The Atrocity Of War


The Atrocity of War More than an end to war, we want an

end to the beginning of all wars - yes, an end to this brutal,

inhuman and thoroughly impractical method of settling the

differences between governments (Franklin D. Roosevelt).

In some people\'s minds, war is glorified. The romanticized

perspective that society bases war on is reversed in the

book Catch-22. The Vietnam War established the book as

an anti-war classic because of the war\'s paradoxical nature.

Heller perceives war as a no win situation. The book

elaborates on the sane and the insane ways of the nation.

The question is who is to determine the insane? It all comes

back to the paradox that \'Catch-22\' delivers. The trauma

this book illustrates threatens the government\'s ideal of

peace. There was a time when Heller\'s classic satire on the

murderous insanity of war was nothing less than a rite of

passage. Throughout the book it reveals a portrait of war

that is the reality. The sarcasm and structure of this novel is

Heller\'s way to show the actuality of war\'s dispair. The

author exemplifies war as trivial; his characters are not

fighting the enemy, but they are fighting within themselves.

The world has known war ever since the beginning of time,

but time has to change if the nation is going to prosper in a

positive direction. In Catch-22 most of the sane characters

put all of their time and energy into getting home. Yossarian,

the main character in the book, was the most determined to

stay alive. "The enemy," retorted Yossarian, "is anybody

who\'s going to get you killed, no matter which side he\'s on"

(120). All around him he felt people were trying to kill him.

His main fear was everyone, including his troops, were

shooting at him. Yossarian informs, "They\'re trying to kill

me" (11). Everywhere he turned he thought people were

after him. Even in the dining hall, he sensed the cooks

wanted to poison him. With the trauma he went through

nobody can blame him for being paranoid. Anything he

could do to get out of missions he tried. The goal that he set

was to go home alive, and he would do anything to achieve

it. Never did he think twice about what duty he had to

accomplish for his government. The whole objective in war

is for innocent people to die. Not only did Yossarian fight to

go home, but also he fought with the guilt he had to

encounter for his lack of bravery. Nothing that he faced

could stop him from leaving the war. Not only did he have to

battle the constant fear of death, he also had to fight the

inner trauma that was killing him inside. Another character in

the story who struggles against his own internal conflicts with

reality is Doc Daneeka. His character represents many of

the soldiers who go to war. All Daneeka was worried about

was his own welfare. His patients would approach him in

much more of a terrible condition than he was, but he would
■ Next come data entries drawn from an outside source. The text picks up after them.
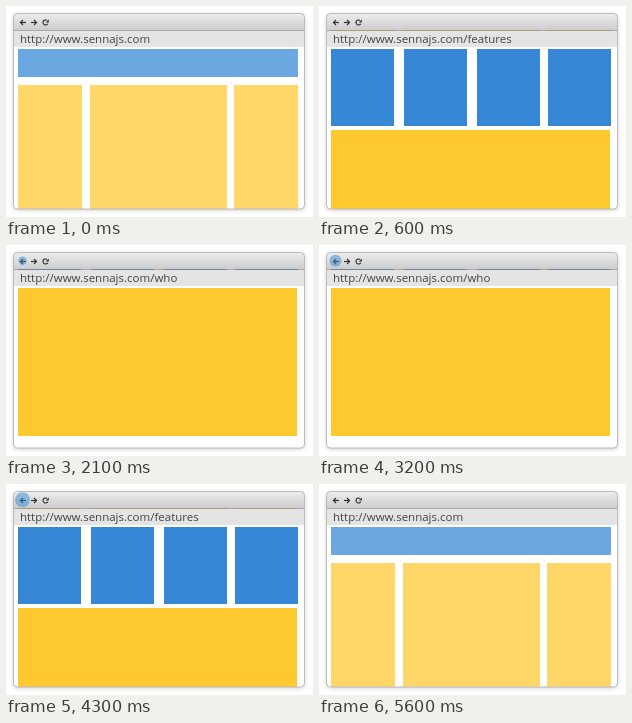
Write an HTML page with a canvas that moves like this. It is 307x211 px and loops after 6600 ms.

```html
<!DOCTYPE html>
<html>
<head>
<meta charset="utf-8">
<style>
html, body { margin: 0; width: 100%; height: 100%; overflow: hidden; background: #fff; }
canvas { display: block; }
</style>
</head>
<body>
<canvas id="stage" width="307" height="211"></canvas>
<script>
const ctx = document.getElementById('stage').getContext('2d');
const LOOP = 6600, STEP = 100, STEPS = 6;
const urls = ['', '/features', '/who'].map(path => 'http://www.sennajs.com' + path);
const stops = [0, 219, 300];

// Page changes: start time, page left, page entered
const moves = [[100, 0, 1], [1600, 1, 2], [3800, 2, 1], [5100, 1, 0]];

// Page blocks: colour, top, bottom, [left, right] columns
const blocks = [
  ['#6ba7e0', 43, 71, [[12, 292]]],
  ['#ffd768', 79, 256, [[12, 76], [84, 221], [228, 292]]],
  ['#3687d6', 262, 339, [[12, 75], [85, 148], [158, 221], [229, 292]]],
  ['#fec82f', 343, 491, [[12, 291]]]
];

// Touch marker: start time, radius, opacity
const touches = [
  [0, 0, 0], [2100, 4.2, .5], [3200, 6, .5], [3300, 7.5, .5], [3500, 7.5, .65],
  [3800, 7.5, .5], [4400, 7.5, .65], [4600, 7.5, .5], [5600, 0, 0]
];

function rect(color, x, y, w, h) {
  ctx.fillStyle = color;
  ctx.fillRect(x, y, w, h);
}

function line(...points) {
  ctx.beginPath();
  points.forEach(([x, y]) => ctx.lineTo(x, y));
  ctx.stroke();
}

function frame(radius = 4) {
  ctx.beginPath();
  ctx.roundRect(7.5, 7.5, 291, 195.5, radius);
}

function stateAt(t) {
  const [start, from, to] = moves.findLast(m => t >= m[0]) || [100, 0, 1];
  const k = Math.max(0, Math.min(STEPS, (t - start) / STEP + 1));
  const gap = stops[to] - stops[from];
  const scroll = stops[from] + Math.sign(gap) * Math.round(Math.abs(gap) * k / STEPS);
  return { from, to, scroll, p: k / STEPS };
}

function drawPage(scroll) {
  ctx.save();
  ctx.beginPath();
  ctx.rect(8, 24, 290, 179);
  ctx.clip();
  for (const [color, top, bottom, columns] of blocks)
    for (const [left, right] of columns)
      rect(color, left, top - scroll, right - left, bottom - top);
  ctx.restore();
}

function drawToolbar() {
  const shade = ctx.createLinearGradient(0, 8, 0, 24);
  shade.addColorStop(0, '#ececec');
  shade.addColorStop(1, '#cdcdcd');
  ctx.save();
  frame();
  ctx.clip();
  rect(shade, 7, 7, 292, 17);
  rect('rgba(135,135,135,.7)', 7, 24, 292, 1);
  ctx.restore();
  rect('#e4e4e4', 8, 25, 291, 16);

  ctx.strokeStyle = ctx.fillStyle = '#333';
  ctx.lineWidth = 1.2;
  line([14.5, 16.5], [20, 16.5]);
  line([17, 14], [14.5, 16.5], [17, 19]);
  line([25, 16.5], [30.5, 16.5]);
  line([28, 14], [30.5, 16.5], [28, 19]);
  ctx.beginPath();
  ctx.arc(39.5, 16.5, 2.5, .5, 5.4);
  ctx.stroke();
  ctx.beginPath();
  ctx.moveTo(42.8, 13.5);
  ctx.lineTo(42.8, 16.5);
  ctx.lineTo(39.8, 16.5);
  ctx.fill();
}

function drawUrl(text, alpha) {
  ctx.globalAlpha = alpha;
  ctx.fillStyle = '#444';
  ctx.font = '11.5px "Open Sans", sans-serif';
  ctx.fillText(text, 14, 37);
  ctx.globalAlpha = 1;
}

function drawTouch(t, p) {
  const [, radius, alpha] = touches.findLast(m => t >= m[0]);
  const fade = t >= 5100 ? 1 - p : 1;
  ctx.fillStyle = `rgba(54,135,214,${alpha * fade})`;
  ctx.beginPath();
  ctx.arc(16.5, 15.7, radius, 0, 7);
  ctx.fill();
}

function draw(now) {
  const t = Math.floor(now % LOOP / STEP) * STEP;
  const { from, to, scroll, p } = stateAt(t);
  rect('#fff', 0, 0, 307, 211);

  ctx.save();
  ctx.shadowColor = 'rgba(0,0,0,.22)';
  ctx.shadowBlur = 4;
  ctx.shadowOffsetY = 1;
  ctx.fillStyle = '#fff';
  frame();
  ctx.fill();
  ctx.restore();

  drawPage(scroll);
  drawToolbar();
  drawUrl(urls[from], 1 - p);
  drawUrl(urls[to], p);
  drawTouch(t, p);

  ctx.strokeStyle = '#bcbcbc';
  ctx.lineWidth = 1;
  frame();
  ctx.stroke();
}

const begin = performance.now();
function tick() {
  draw(performance.now() - begin);
  requestAnimationFrame(tick);
}
tick();
</script>
</body>
</html>
```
only be concerned about himself. Not only did he hate

participating in the war, but also hated flying in airplanes.

Doc stated in his own words, "I don\'t have to go looking for

trouble in an airplane" (28). He felt that troubles come after

him so there is no reason to take any actions that might get

him involved in more trouble. Instead of taking the initiative

to help the injured he opted to save his own life. The last

thing he was worried about was his American pride. Nothing

was more important to him than getting out of the war

predicament. The status of his men were not of a significance

to him. Doc was interested in the economic, social, and

political conditions of his own benefit. Just as many soldiers

do in war, Daneeka didn\'t understand why this was

happening to him. He pointed out, "You think you have

something to be afraid about" (171)? The Doc lost

everything he had and all of the potential because of the war.

He left at the end of the novel as a dead man that is really

alive, which just is an example of a catch-22. War was not

an option to him; it was something he had to do. The

magnified viewpoint that the government perceives war as is

altered as soon as a solider steps on the battlefield. Doc

never had the outlook of a brave man. His soul was

concealed in cowardliness. It all comes down to the same

concept of war; people stop fighting for their country, and

they